On the plus side, it is the centerpiece of a charming Rankin-Bass TV special, and I think we can all long for the days when Yuletide TV specials were more like this and less like this.

And, as a holiday bonus, enjoy this little gem:

Christmas heartache (and earache)

November 17, 2009

What do you think of at Christmas? Chestnuts roasting on an open fire? Sweet memories with family? Cider and egg nog? Making snowmen? The birth of the Christ child?

George Michael and someone else think about this time someone broke their heart.

“Last Christmas” embodies so much about Christmas spirit fail. First off, it has a noxious but insistent melody, which makes itself an unwelcome guest in your ears. It has relentlessly syrupy lyrics. And it’s depressing to boot–a song deliberately designed to kill your Christmas cheer.

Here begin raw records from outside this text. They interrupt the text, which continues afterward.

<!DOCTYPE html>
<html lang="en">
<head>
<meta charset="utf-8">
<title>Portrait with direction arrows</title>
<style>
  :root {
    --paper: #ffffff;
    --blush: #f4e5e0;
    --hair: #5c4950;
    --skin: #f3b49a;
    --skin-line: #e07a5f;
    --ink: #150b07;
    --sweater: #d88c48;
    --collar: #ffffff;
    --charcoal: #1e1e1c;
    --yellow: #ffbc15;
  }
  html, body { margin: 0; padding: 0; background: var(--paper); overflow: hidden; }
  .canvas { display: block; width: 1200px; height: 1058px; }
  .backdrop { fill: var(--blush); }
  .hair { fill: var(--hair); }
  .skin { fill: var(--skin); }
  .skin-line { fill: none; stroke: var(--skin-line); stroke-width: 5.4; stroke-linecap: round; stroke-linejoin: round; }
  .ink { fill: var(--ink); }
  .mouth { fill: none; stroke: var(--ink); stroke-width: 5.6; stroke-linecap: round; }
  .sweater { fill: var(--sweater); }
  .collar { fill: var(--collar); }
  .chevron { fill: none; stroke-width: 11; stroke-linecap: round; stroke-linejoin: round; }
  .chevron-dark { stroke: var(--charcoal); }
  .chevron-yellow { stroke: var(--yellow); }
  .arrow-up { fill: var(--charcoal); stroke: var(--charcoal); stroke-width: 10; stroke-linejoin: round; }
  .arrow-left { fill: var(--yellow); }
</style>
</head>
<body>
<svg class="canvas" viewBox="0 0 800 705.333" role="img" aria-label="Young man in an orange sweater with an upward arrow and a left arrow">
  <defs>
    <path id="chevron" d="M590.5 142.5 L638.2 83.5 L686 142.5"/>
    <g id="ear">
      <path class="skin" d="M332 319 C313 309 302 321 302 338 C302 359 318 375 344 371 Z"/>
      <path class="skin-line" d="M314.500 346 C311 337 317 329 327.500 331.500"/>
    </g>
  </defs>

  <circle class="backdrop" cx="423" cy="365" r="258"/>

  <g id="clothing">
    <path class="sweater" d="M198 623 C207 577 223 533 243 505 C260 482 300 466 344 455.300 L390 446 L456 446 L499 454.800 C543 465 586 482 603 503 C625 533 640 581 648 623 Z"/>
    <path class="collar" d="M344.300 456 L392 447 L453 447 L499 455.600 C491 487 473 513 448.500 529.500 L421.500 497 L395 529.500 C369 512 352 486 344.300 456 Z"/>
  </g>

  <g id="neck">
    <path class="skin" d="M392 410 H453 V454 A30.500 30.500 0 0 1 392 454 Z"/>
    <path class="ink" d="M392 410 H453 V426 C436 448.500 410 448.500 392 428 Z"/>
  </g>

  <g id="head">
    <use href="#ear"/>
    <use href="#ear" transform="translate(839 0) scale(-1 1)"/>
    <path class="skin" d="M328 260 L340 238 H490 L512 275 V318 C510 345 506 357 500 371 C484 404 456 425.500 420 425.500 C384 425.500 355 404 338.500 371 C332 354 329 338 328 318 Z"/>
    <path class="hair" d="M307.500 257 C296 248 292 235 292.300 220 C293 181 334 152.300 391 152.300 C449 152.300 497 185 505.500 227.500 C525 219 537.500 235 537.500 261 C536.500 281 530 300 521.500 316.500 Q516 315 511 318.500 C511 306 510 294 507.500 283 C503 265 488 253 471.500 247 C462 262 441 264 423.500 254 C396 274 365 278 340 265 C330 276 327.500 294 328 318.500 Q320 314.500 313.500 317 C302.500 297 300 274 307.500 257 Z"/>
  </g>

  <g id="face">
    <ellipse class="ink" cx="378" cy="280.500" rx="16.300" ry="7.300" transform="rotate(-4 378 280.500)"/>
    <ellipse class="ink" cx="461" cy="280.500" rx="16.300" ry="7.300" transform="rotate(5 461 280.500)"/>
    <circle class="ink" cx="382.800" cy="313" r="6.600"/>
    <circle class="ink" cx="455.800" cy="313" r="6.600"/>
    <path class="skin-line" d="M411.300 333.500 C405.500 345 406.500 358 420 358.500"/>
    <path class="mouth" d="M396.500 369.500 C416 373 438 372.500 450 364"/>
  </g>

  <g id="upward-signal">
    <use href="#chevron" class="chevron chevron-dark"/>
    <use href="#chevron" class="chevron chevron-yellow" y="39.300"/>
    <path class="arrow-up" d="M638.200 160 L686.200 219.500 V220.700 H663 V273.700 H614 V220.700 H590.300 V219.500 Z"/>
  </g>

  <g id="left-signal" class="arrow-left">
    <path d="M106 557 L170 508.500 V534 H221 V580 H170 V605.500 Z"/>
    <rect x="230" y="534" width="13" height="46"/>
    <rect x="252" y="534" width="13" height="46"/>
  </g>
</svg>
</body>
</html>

Its one grace note may be when Wham! whines “I thought you were someone special” on the seemingly endless denouement. (Did I mention that “Last Christmas” clocks in at almost 7 minutes? It feels as though it lasts all the way from last Christmas to this one.)

And because it is so uniquely awful, “Last Christmas” is a top choice for cover artists, including Ashley Tisdale, who seems intent on proving that there’s no tune that the Disney Channel’s subtalented tweens won’t make even worse.

Teary Christmas, everyone.